Author: Malachai Miller
The Scajaquada is a 2-3 mile section of expressway, NYS route 198. The road connects the Niagara section of the 90 thruway to Rt 33 (Kensington) downtown or east to Cheektowaga. In the spring 2015 there was a tragedy where a narcoleptic driver exited the 198 injured a family and killed and young boy. Special interest groups have since capitalized on the incident to push agendas on commuters and tens of thousands of motorists who use the route every day. Changes include reducing speed limit from 50mph to 30, narrowing the road, removing merge entrance lanes, and installing stop signs in place of yield signs. The groups, positions, and debates are summarized below:
Parkside Community Association: this is a small neighborhood that borders Delaware Park. A recent census had it at 2500 residents. The group argues that cars drive off the 198 and continue to speed into their neighborhood. They present mainly assumptions. Not all drivers who use the 198 enter Parkside. Most exits from the 198 are controlled with lights or stop signs to hinder continued speed. The Parkside portion of the 198 is small compared to cemeteries, industry, creeks, and colleges for whom a lower speed is unnecessary.
Another claim of the PCA is that the 198 detracts from their quality of life. A search of home values bordering the 198 finds most over $250,000. Deeper into the Parkside neighborhood finds homes approaching half a million dollars or greater. The average home price in the city of Buffalo is $90,000. Most can’t afford a house in Parkside. Why do people who can buy such expensive houses need Buffalo commuters to sacrifice in order to improve their “quality of life”. Isn’t the quality of their life already great?
The Scajaquada expressway was installed in the 1960’s. How many Parkside residents bought their homes before 1966? How may were even alive before 1960 or could say quality of life was better before the 198 was built? They knowingly bought homes with the expressway present. Now they expect the driving public to suffer for selfish speculation. If the 198 was so dangerous and awful then why buy homes there?
Olmsted Park Conservancy: this group is concerned with preserving the Olmsted park system. Their website claims 3000 members. The irony here is that the NYS DOT approached OPC to install guard rails to protect the park prior to the boy being killed. The OPC rejected them for aesthetic reasons. This group uses turn of the century pictures, promoting nostalgia for a bygone era. Unfortunately we don’t drive tin lizzys anymore. Cars are faster, more people own them, and the population of Buffalo is triple of that when the park was designed in the 1800’s. Should we return our houses to coal heating to preserve history?

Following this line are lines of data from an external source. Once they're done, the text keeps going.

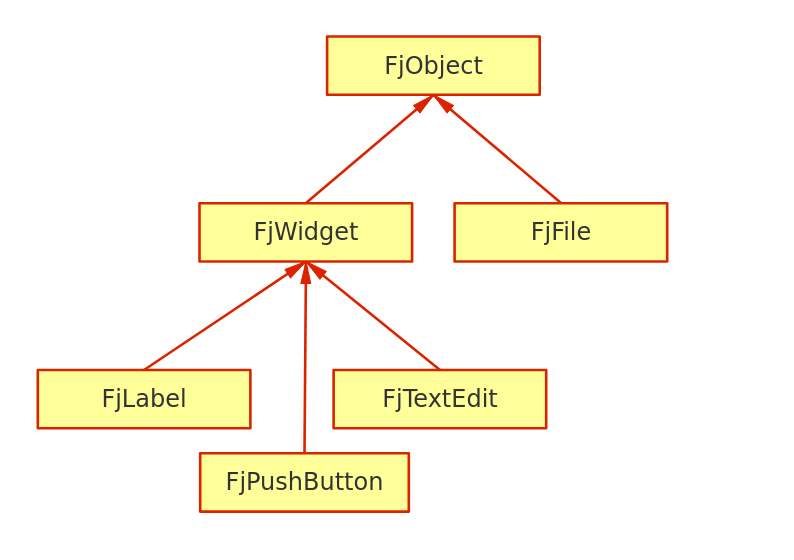
<!DOCTYPE html>
<html lang="en">
<head>
<meta charset="utf-8">
<title>Class hierarchy</title>
<style>
  :root {
    --paper: #ffffff;
    --node-fill: #ffff99;
    --line: #dc2300;
    --text: #333333;
  }
  * { box-sizing: border-box; }
  html, body { margin: 0; background: var(--paper); }
  body { overflow: hidden; }
  .diagram {
    position: relative;
    width: 794px;
    height: 560px;
    overflow: hidden;
    background: var(--paper);
  }
  .drawing { position: absolute; inset: 0; display: block; }
  .connectors line { stroke: var(--line); stroke-width: 2.6; }
  .arrowhead { fill: var(--line); stroke: var(--line); stroke-linejoin: round; }
  .frames rect {
    fill: var(--node-fill);
    stroke: var(--line);
    stroke-width: 2.6;
    stroke-linejoin: round;
  }
  .node {
    position: absolute;
    display: flex;
    align-items: center;
    justify-content: center;
    width: 216px;
    height: 61px;
    color: var(--text);
    font: 24px/1 "DejaVu Sans", sans-serif;
  }
  .object { left: 326px; top: 35px; width: 215px; }
  .widget { left: 198px; top: 201px; }
  .file { left: 453px; top: 201px; }
  .label { left: 36px; top: 368px; }
  .text-edit { left: 332px; top: 368px; }
  .push-button { left: 199px; top: 451px; width: 211px; }
</style>
</head>
<body>
<main class="diagram">
  <svg class="drawing" width="794" height="560" viewBox="0 0 794 560" aria-hidden="true">
    <defs>
      <marker id="inherits" markerUnits="userSpaceOnUse" markerWidth="26" markerHeight="14" refX="24" refY="7" orient="auto">
        <path class="arrowhead" d="M2 2 L24 7 L2 12 Z"/>
      </marker>
    </defs>
    <g class="connectors">
      <line x1="306" y1="203" x2="433.5" y2="95" marker-end="url(#inherits)"/>
      <line x1="561" y1="203" x2="433.5" y2="95" marker-end="url(#inherits)"/>
      <line x1="144" y1="370" x2="306" y2="261.5" marker-end="url(#inherits)"/>
      <line x1="304.5" y1="453" x2="306" y2="261.5" marker-end="url(#inherits)"/>
      <line x1="440" y1="370" x2="306" y2="261.5" marker-end="url(#inherits)"/>
    </g>
    <g class="frames">
      <rect x="327.1" y="36.5" width="212.6" height="58.3"/>
      <rect x="199.5" y="203.2" width="212.6" height="58.3"/>
      <rect x="454.6" y="203.2" width="212.6" height="58.3"/>
      <rect x="37.8" y="370" width="212.6" height="58.3"/>
      <rect x="333.6" y="370" width="212.6" height="58.3"/>
      <rect x="200.2" y="453.3" width="208.6" height="58.3"/>
    </g>
  </svg>
  <div class="node object">FjObject</div>
  <div class="node widget">FjWidget</div>
  <div class="node file">FjFile</div>
  <div class="node label">FjLabel</div>
  <div class="node text-edit">FjTextEdit</div>
  <div class="node push-button">FjPushButton</div>
</main>
</body>
</html>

GoBike: this is a group of bicyclists who want to operate on the 198. They have Slow Roll events that top out at 1100 participants. Many are not residents of the city. They could only raise $3,000 of the $14,000 required for a permit to ride on the 198 for one of their events. Clearly they do not have enough members or financial weight. The town of Kenmore rejected bike lanes because surveys showed 1% or less of the population bicycles. Why is Buffalo manipulated by a similarly small group? GoBike wants special lanes and slow cars. The lanes and slower speeds already exist on streets bordering the park and 198. Bicyclists will claim cars have to share the road yet they do not share licensing fees, liability insurance, or registration fees required to operate on the roads. When the first bicyclist gets injured on the 198 will they reverse the changes as swiftly?
There is ALREADY an exclusive bicycle path that exactly mirrors the Scajaquada. See pictures below. First is “mapmyrun” using bicycle option from Niagara Street to Medaille College. Please consider that the bike path has NO CARS. No several thousand pound crushing machines to maim and kill bicycle riders. Second is the car route for the same route. Note that it is 2.9 miles as opposed to the 3.1 mile bike map. So the bike path is not good enough for the cyclists? They need to ride in danger, proximate to cars, to save 2 tenths of a mile? 2 blocks?!